When we meet Andrew, he moves back in with his mom (Leslie Mann), stepdad Greg (Brad Garrett) and little brother David (Evan Assante). He works a mundane job at Meat Stick, a Corndog shop, and after attending a Bar Mitzah with David, his charm makes him a hot commodity with all the local Jewish moms, and he soon finds himself with a hosting gig. He meets Domino (Dakota Johnson) and her daughter Lola (Vanessa Burghardt), who is on the Autism spectrum and finds himself striking a real connection with the two. Though she is further along in life than he, Andrew finds himself falling for Domino (and she for him too), although she is engaged to be married to Joseph (Raul Castillo). He finds himself at a bit of an impasse figuring it all out and where he fits, as life is about to pull him potentially in several different ways.

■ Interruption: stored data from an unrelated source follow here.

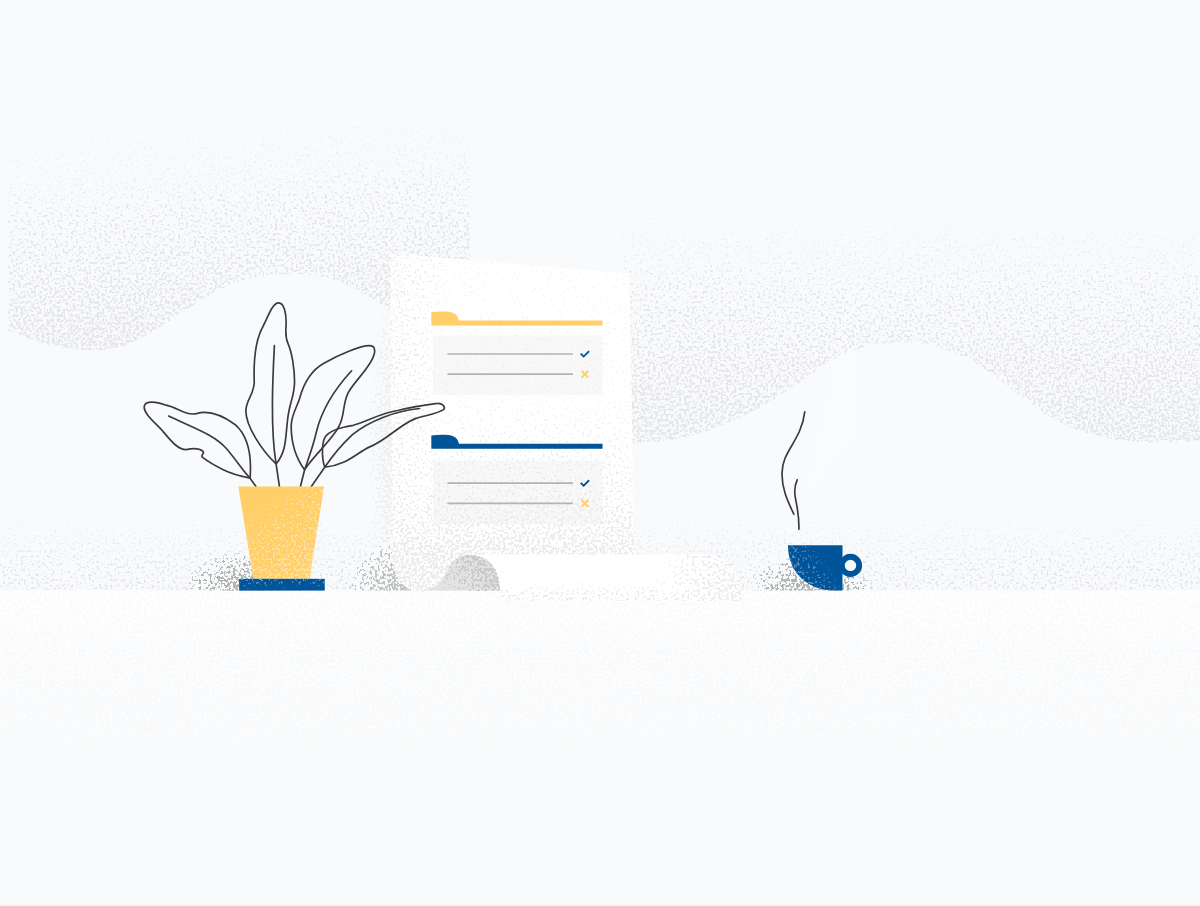
<!DOCTYPE html>
<html lang="en">
<head>
<meta charset="utf-8">
<title>Checklist on a desk</title>
<style>
  :root {
    --air: #f8fafc;
    --mist: #e6e7e9;
    --shade: #b3b4b4;
    --paper: #ffffff;
    --paper-grain: #ececed;
    --panel: #f8f8f8;
    --rule: #b3b3b4;
    --ink: #3b3b3e;
    --blue: #00549a;
    --yellow: #ffcf69;
    --curl: #e2e2e1;
    --curl-grain: #c9c9c8;
  }
  html, body { margin: 0; height: 100%; overflow: hidden; background: var(--air); }
  .desk { display: block; width: 1200px; height: 906px; }
  .grain { filter: url(#grain); }
  .outline { fill: none; stroke: var(--ink); stroke-width: 2; stroke-linecap: round; stroke-linejoin: round; }
  .rule { stroke: var(--rule); stroke-width: 2; stroke-linecap: round; }
  .check { fill: none; stroke: var(--blue); stroke-width: 2.2; }
  .cross { fill: none; stroke: var(--yellow); stroke-width: 2.4; }
  .blue { fill: var(--blue); }
  .yellow { fill: var(--yellow); }
  .panel { fill: var(--panel); }
  .mist { stop-color: var(--mist); }
  .shade { stop-color: var(--shade); }
  .white { stop-color: var(--paper); }
  .paper-grain { stop-color: var(--paper-grain); }
  .curl-grain { stop-color: var(--curl-grain); }
</style>
</head>
<body>
<svg class="desk" viewBox="0 0 1430 1080" preserveAspectRatio="none" role="img" aria-label="A potted plant, a long paper checklist and a steaming cup on a desk">
  <defs>
    <filter id="grain" filterUnits="userSpaceOnUse" x="0" y="0" width="1430" height="1080" color-interpolation-filters="sRGB">
      <feTurbulence type="fractalNoise" baseFrequency="0.32" numOctaves="2" seed="7"/>
      <feColorMatrix type="matrix" values="0 0 0 0 0  0 0 0 0 0  0 0 0 0 0  0 0 0 3 -1" result="noise"/>
      <feComposite in="noise" in2="SourceAlpha" operator="arithmetic" k1="0" k2="6" k3="6" k4="-6" result="speckle"/>
      <feComponentTransfer in="SourceGraphic" result="solid"><feFuncA type="linear" slope="25"/></feComponentTransfer>
      <feComposite in="solid" in2="speckle" operator="in"/>
    </filter>
    <filter id="soft" x="-40%" y="-20%" width="180%" height="140%"><feGaussianBlur stdDeviation="6"/></filter>

    <linearGradient id="mist-left" gradientUnits="userSpaceOnUse" x1="0" y1="140" x2="20" y2="425">
      <stop class="mist" offset="0" stop-opacity="0"/>
      <stop class="mist" offset=".3" stop-opacity=".08"/>
      <stop class="mist" offset=".65" stop-opacity=".33"/>
      <stop class="mist" offset="1" stop-opacity=".62"/>
    </linearGradient>
    <linearGradient id="mist-right" gradientUnits="userSpaceOnUse" x1="0" y1="245" x2="0" y2="530">
      <stop class="mist" offset="0" stop-opacity="0"/>
      <stop class="mist" offset=".3" stop-opacity=".14"/>
      <stop class="mist" offset=".65" stop-opacity=".4"/>
      <stop class="mist" offset="1" stop-opacity=".58"/>
    </linearGradient>
    <linearGradient id="desk-glow" x1="0" y1="0" x2="0" y2="1">
      <stop class="white" offset="0" stop-opacity=".62"/>
      <stop class="white" offset=".35" stop-opacity=".28"/>
      <stop class="white" offset="1" stop-opacity="0"/>
    </linearGradient>
    <linearGradient id="wall-foot" x1="0" y1="0" x2="0" y2="1">
      <stop class="mist" offset="0" stop-opacity="0"/>
      <stop class="mist" offset="1" stop-opacity=".26"/>
    </linearGradient>
    <radialGradient id="cast" cx=".5" cy=".5" r=".5">
      <stop class="shade" offset="0" stop-opacity=".8"/>
      <stop class="shade" offset=".5" stop-opacity=".5"/>
      <stop class="shade" offset="1" stop-opacity="0"/>
    </radialGradient>
    <linearGradient id="paper-foot" gradientUnits="userSpaceOnUse" x1="0" y1="470" x2="0" y2="665">
      <stop class="paper-grain" offset="0" stop-opacity=".05"/>
      <stop class="paper-grain" offset=".6" stop-opacity=".2"/>
      <stop class="paper-grain" offset="1" stop-opacity=".62"/>
    </linearGradient>
    <linearGradient id="paper-side" gradientUnits="userSpaceOnUse" x1="465" y1="0" x2="535" y2="0">
      <stop class="paper-grain" offset="0" stop-opacity=".34"/>
      <stop class="paper-grain" offset="1" stop-opacity="0"/>
    </linearGradient>
    <linearGradient id="roll-end" gradientUnits="userSpaceOnUse" x1="780" y1="670" x2="892" y2="706">
      <stop class="paper-grain" offset="0" stop-opacity="0"/>
      <stop class="paper-grain" offset="1" stop-opacity=".62"/>
    </linearGradient>
    <linearGradient id="roll-foot" gradientUnits="userSpaceOnUse" x1="0" y1="692" x2="0" y2="717">
      <stop class="paper-grain" offset="0" stop-opacity="0"/>
      <stop class="paper-grain" offset="1" stop-opacity=".36"/>
    </linearGradient>
    <linearGradient id="curl-shade" gradientUnits="userSpaceOnUse" x1="525" y1="704" x2="585" y2="668">
      <stop class="curl-grain" offset="0" stop-opacity="0"/>
      <stop class="curl-grain" offset="1" stop-opacity=".75"/>
    </linearGradient>
    <linearGradient id="pot-light" gradientUnits="userSpaceOnUse" x1="320" y1="590" x2="385" y2="680">
      <stop offset="0" stop-color="#ffe0a0" stop-opacity="0"/>
      <stop offset="1" stop-color="#ffe0a0" stop-opacity=".6"/>
    </linearGradient>
    <linearGradient id="base-light" gradientUnits="userSpaceOnUse" x1="0" y1="685" x2="0" y2="704">
      <stop offset="0" stop-color="#6c9cc6" stop-opacity=".24"/>
      <stop offset="1" stop-color="#6c9cc6" stop-opacity="0"/>
    </linearGradient>
    <linearGradient id="cup-light" gradientUnits="userSpaceOnUse" x1="945" y1="690" x2="985" y2="665">
      <stop offset="0" stop-color="#4f88b8" stop-opacity=".4"/>
      <stop offset="1" stop-color="#4f88b8" stop-opacity="0"/>
    </linearGradient>
    <linearGradient id="steam" gradientUnits="userSpaceOnUse" x1="955" y1="520" x2="1018" y2="535">
      <stop class="white" offset="0" stop-opacity="0"/>
      <stop class="white" offset="1" stop-opacity=".85"/>
    </linearGradient>

    <clipPath id="above-desk"><rect width="1430" height="704"/></clipPath>

    <path id="folder" d="M514 372C524 371 536 371 540 373C545 375 546 379 547 382H718V388H514Z"/>
    <path id="sheet" d="M465 302L750 326L756 661H560C525 661 540 705 500 705C482 704 468 690 468 661Z"/>
    <path id="roll" d="M556 661H846C871 661 884 690 884 716H596V704C596 680 585 661 556 661Z"/>
    <path id="curl" d="M560 661C585 661 596 683 596 704H500C540 704 525 661 560 661Z"/>
    <path id="pot-body" d="M284 580H386L369 690H302Z"/>
    <path id="cup-body" d="M939 650H1004V704H994C964 704 939 684 939 650Z"/>
    <g id="answers">
      <path class="rule" d="M534 422H682M534 446H682"/>
      <path class="check" d="M692 421.5L695.5 425L702 418.5"/>
      <path class="cross" d="M693 442L701 450M701 442L693 450"/>
    </g>
  </defs>

  <rect width="1430" height="1080" fill="var(--air)"/>
  <rect y="1078.5" width="1430" height="1.5" fill="#f1f0ef"/>

  <g id="wall">
    <path class="grain" fill="url(#mist-left)" d="M10 150H560V400L465 370C435 350 400 326 345 326C262 326 230 370 165 405C120 427 62 417 10 394Z"/>
    <path class="grain" fill="url(#mist-right)" d="M740 245H1430V526C1340 532 1290 522 1240 490C1190 455 1150 408 1075 408C1035 408 1005 418 960 450C900 495 830 532 740 527Z"/>
    <rect class="grain" fill="url(#wall-foot)" y="610" width="1430" height="94"/>
  </g>

  <g id="desk-top">
    <rect y="704" width="1430" height="70" fill="#fff" opacity=".28"/>
    <rect y="774" width="1430" height="1" fill="var(--air)" opacity=".5"/>
    <rect class="grain" fill="url(#desk-glow)" y="704" width="1430" height="250"/>
  </g>

  <g id="shadows" clip-path="url(#above-desk)">
    <ellipse class="grain" fill="url(#cast)" cx="294" cy="704" rx="76" ry="48"/>
    <ellipse class="grain" fill="url(#cast)" cx="482" cy="704" rx="72" ry="62" opacity=".75"/>
    <ellipse class="grain" fill="url(#cast)" cx="965" cy="704" rx="76" ry="42"/>
    <ellipse class="grain" fill="url(#cast)" cx="470" cy="530" rx="32" ry="200" opacity=".14"/>
  </g>

  <g id="checklist">
    <use href="#sheet" fill="var(--paper)"/>
    <use class="grain" href="#sheet" fill="url(#paper-side)" opacity=".7"/>
    <rect class="panel" x="516" y="400" width="202" height="71"/>
    <rect class="panel" x="516" y="549" width="202" height="76"/>
    <use class="grain" href="#sheet" fill="url(#paper-foot)"/>
    <use class="yellow" href="#folder"/>
    <use class="blue" href="#folder" y="147"/>
    <use href="#answers"/>
    <use href="#answers" y="154"/>
    <use href="#curl" fill="var(--curl)"/>
    <use class="grain" href="#curl" fill="url(#curl-shade)"/>
    <use href="#roll" fill="var(--paper)"/>
    <use class="grain" href="#roll" fill="url(#roll-end)"/>
    <use class="grain" href="#roll" fill="url(#roll-foot)"/>
  </g>

  <g id="plant">
    <g class="outline">
      <path d="M298 570C300 545 296 520 280 506C262 493 248 489 234 493C222 496 212 486 198 483C186 479 174 477 172 484C170 492 184 503 194 514C204 526 212 536 222 536C231 534 238 535 242 538C244 541 239 542 241 545C250 552 258 556 266 560C276 565 288 568 298 570L305 580"/>
      <path d="M201 496C230 510 255 518 270 535C282 549 290 562 298 570"/>
      <path d="M329 553C312 537 293 508 293 490C293 477 302 472 303 456C302 430 304 405 314 388C320 376 325 361 332 361C339 361 341 375 341 384C341 393 339 400 343 409C348 420 351 440 351 455C351 472 345 480 343 498C340 520 342 538 329 553L333 580"/>
      <path d="M327 412C325 450 322 510 329 553"/>
      <path d="M363 560C352 545 347 525 347 508C347 495 354 485 357 475C361 460 370 442 386 433C405 422 430 412 440 412C447 412 447 417 446 422C442 438 424 452 415 468C408 482 411 495 404 508C397 523 372 545 363 560L358 580"/>
      <path d="M419 442C395 468 383 490 377 515C373 533 367 548 363 560"/>
      <path d="M387 557C383 545 383 525 389 519C397 511 410 509 421 507C440 501 455 492 475 489C495 484 512 482 520 481C527 480 531 485 529 488C522 493 508 495 495 499C475 507 462 524 440 533C425 540 412 555 387 557L371 580"/>
      <path d="M500 487C470 490 440 502 420 518C405 532 395 545 387 557"/>
    </g>
    <use class="yellow" href="#pot-body"/>
    <use class="grain" href="#pot-body" fill="url(#pot-light)"/>
    <rect class="blue" x="285" y="690" width="102" height="14"/>
    <rect class="grain" fill="url(#base-light)" x="285" y="690" width="102" height="14"/>
  </g>

  <g id="cup">
    <path fill="url(#steam)" filter="url(#soft)" opacity=".55" d="M1006 375C1006 420 1030 455 1017 508C1004 545 962 572 950 622C938 580 950 520 970 470C985 435 1004 415 1006 375Z"/>
    <path fill="none" stroke="#fff" stroke-width="1.5" opacity=".5" d="M1009 400C1012 430 1026 462 1017 508C1009 532 985 552 966 578"/>
    <path class="outline" d="M959 491C955 525 932 538 932 563C931 583 940 600 946 613M950 572C942 590 953 600 952 631"/>
    <circle cx="1013.5" cy="674" r="10.3" fill="var(--air)" stroke="var(--blue)" stroke-width="7"/>
    <use class="blue" href="#cup-body"/>
    <use class="grain" href="#cup-body" fill="url(#cup-light)"/>
  </g>
</svg>
</body>
</html>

Raiff does a superb job in his acting, writing and direction, giving us a full portrait of Andrew. He is a brother, a confidante, a boyfriend and though he is frustrated at times how things aren’t going in his favour or that he hasn’t put it all together yet, we never lose sight of his good heart. He views life with an observant understanding. This is balanced perfectly by elements of humour, lightheartedness and undercurrent of bittersweet emotions which Andrew experiences. This level of care and detail doesn’t just stop at Andrew. We see those around him for who they are and are asked what they want.
This Ensemble of Actors gel together just perfectly. Johnson, whom also serves as Producer, builds upon her impressive catalog of work here as Domino, giving us a quiet chaos and her chemistry with Raiff is electric even if ultimately their relationship is on platonic terms. Mann is effective as Andrew‘s supportive mother, even if his disapproval of her partner Greg provides several of the Film’s most memorable jokes. Promising young talent Assante brings out a nurturing warmth in Andrew, winning us over. And of course, the casting of newcomer Burghardt really punctuates how they got it all right with this Film casting an Autistic actress – a really fantastic on-screen debut that educates as much as it entertains.
This empathic journey of growth proves to be a rewarding one that delivers the laughs as much it is good for the soul, and we’ll be thinking about for some time. Beyond ecstatic for the world to get to know this Film.
CHA CHA REAL SMOOTH screens at Sundance as follows:
PREMIEREJAN. 23 4:45PM EST Available Until Jan. 23 7:45PM EST
SECOND SCREENING JAN. 25 10:00AM EST Available Until Jan. 26 10:00AM EST